(Data for this task begins)

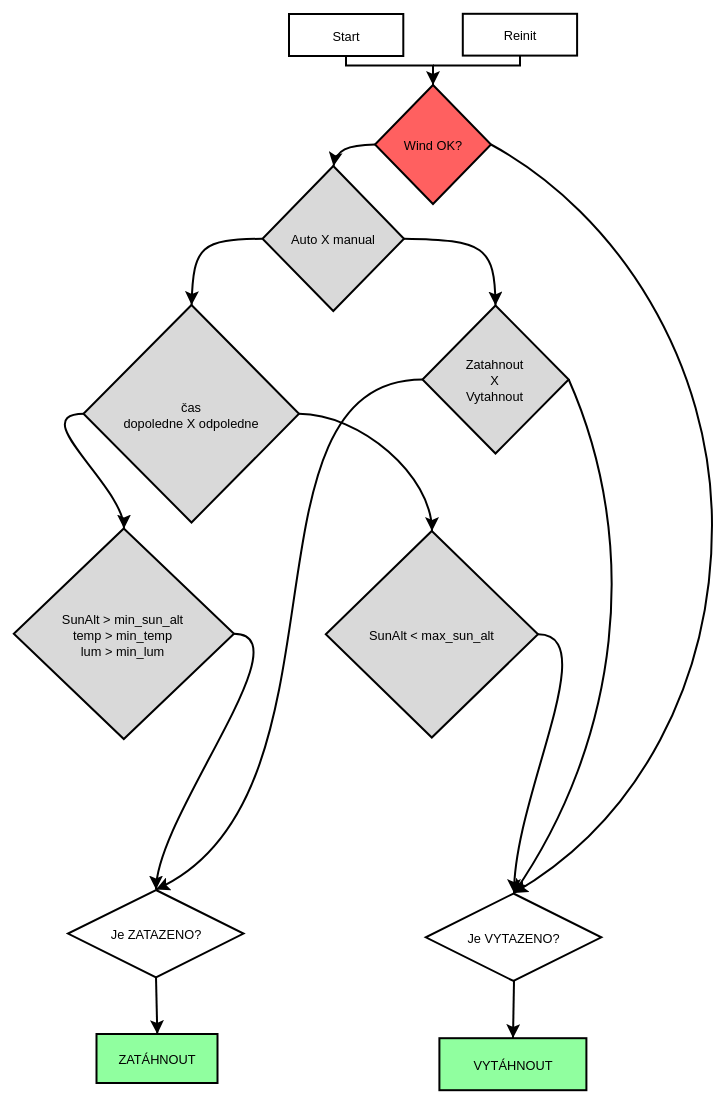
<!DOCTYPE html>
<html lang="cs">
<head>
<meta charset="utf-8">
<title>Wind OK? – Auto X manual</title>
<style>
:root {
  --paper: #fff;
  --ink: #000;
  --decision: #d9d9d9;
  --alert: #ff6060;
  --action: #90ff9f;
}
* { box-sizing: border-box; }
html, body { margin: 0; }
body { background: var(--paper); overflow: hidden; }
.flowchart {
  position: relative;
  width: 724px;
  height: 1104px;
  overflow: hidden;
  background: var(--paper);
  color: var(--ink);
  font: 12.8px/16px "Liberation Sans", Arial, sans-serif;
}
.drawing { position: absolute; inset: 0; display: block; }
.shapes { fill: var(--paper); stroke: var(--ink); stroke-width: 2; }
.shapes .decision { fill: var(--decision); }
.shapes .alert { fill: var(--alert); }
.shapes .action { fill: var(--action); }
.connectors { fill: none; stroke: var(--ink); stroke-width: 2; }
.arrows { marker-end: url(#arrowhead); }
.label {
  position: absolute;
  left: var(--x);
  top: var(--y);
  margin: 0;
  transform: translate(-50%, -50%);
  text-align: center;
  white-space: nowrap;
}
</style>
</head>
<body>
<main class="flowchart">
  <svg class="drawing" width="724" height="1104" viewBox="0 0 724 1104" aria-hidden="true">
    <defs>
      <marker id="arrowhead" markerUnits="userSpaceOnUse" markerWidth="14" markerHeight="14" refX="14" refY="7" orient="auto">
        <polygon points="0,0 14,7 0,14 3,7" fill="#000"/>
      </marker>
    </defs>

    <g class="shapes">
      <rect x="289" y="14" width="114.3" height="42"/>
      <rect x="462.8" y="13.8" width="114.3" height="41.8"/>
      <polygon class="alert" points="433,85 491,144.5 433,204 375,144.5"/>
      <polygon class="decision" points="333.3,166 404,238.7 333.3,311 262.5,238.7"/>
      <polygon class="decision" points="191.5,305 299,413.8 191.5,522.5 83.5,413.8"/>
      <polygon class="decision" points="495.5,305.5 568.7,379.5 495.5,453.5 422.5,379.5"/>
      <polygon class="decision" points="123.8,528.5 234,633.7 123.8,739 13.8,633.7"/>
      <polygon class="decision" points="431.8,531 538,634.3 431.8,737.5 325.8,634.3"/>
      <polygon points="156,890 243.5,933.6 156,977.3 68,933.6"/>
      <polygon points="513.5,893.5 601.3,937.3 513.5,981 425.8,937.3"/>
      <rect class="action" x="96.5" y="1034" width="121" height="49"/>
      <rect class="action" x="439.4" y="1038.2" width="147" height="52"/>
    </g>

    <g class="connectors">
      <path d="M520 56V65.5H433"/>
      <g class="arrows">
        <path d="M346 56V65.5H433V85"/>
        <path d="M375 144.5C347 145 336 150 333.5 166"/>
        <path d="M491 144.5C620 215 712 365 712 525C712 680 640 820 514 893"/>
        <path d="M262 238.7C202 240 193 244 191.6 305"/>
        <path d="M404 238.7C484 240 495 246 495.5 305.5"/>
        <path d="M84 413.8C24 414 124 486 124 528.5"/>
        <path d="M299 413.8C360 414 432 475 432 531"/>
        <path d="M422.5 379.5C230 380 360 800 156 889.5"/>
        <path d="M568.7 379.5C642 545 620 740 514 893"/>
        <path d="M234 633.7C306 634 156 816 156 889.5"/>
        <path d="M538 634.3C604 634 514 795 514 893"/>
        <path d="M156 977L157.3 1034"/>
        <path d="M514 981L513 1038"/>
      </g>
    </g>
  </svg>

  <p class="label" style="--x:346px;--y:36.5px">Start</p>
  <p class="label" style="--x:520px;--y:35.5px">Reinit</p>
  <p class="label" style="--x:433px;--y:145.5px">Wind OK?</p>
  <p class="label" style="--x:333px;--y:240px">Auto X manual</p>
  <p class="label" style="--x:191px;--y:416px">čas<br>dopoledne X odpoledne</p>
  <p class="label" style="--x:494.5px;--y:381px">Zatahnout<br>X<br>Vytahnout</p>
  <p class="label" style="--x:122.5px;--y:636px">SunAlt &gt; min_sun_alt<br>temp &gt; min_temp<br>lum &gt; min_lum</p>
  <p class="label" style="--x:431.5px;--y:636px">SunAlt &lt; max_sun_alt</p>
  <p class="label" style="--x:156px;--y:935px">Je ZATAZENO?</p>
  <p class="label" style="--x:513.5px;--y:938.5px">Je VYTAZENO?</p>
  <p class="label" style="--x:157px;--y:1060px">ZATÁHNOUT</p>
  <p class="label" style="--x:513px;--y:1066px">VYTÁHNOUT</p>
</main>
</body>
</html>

(Data for this task ends)

[Aim of the task]: In the entries above, the lines between the one holding "238.7C484 240 495" and the one holding "634.3C604 634 514", inclusive, are to be printed exactly as written, and those alone.

[Solution to this problem]:
        <path d="M404 238.7C484 240 495 246 495.5 305.5"/>
        <path d="M84 413.8C24 414 124 486 124 528.5"/>
        <path d="M299 413.8C360 414 432 475 432 531"/>
        <path d="M422.5 379.5C230 380 360 800 156 889.5"/>
        <path d="M568.7 379.5C642 545 620 740 514 893"/>
        <path d="M234 633.7C306 634 156 816 156 889.5"/>
        <path d="M538 634.3C604 634 514 795 514 893"/>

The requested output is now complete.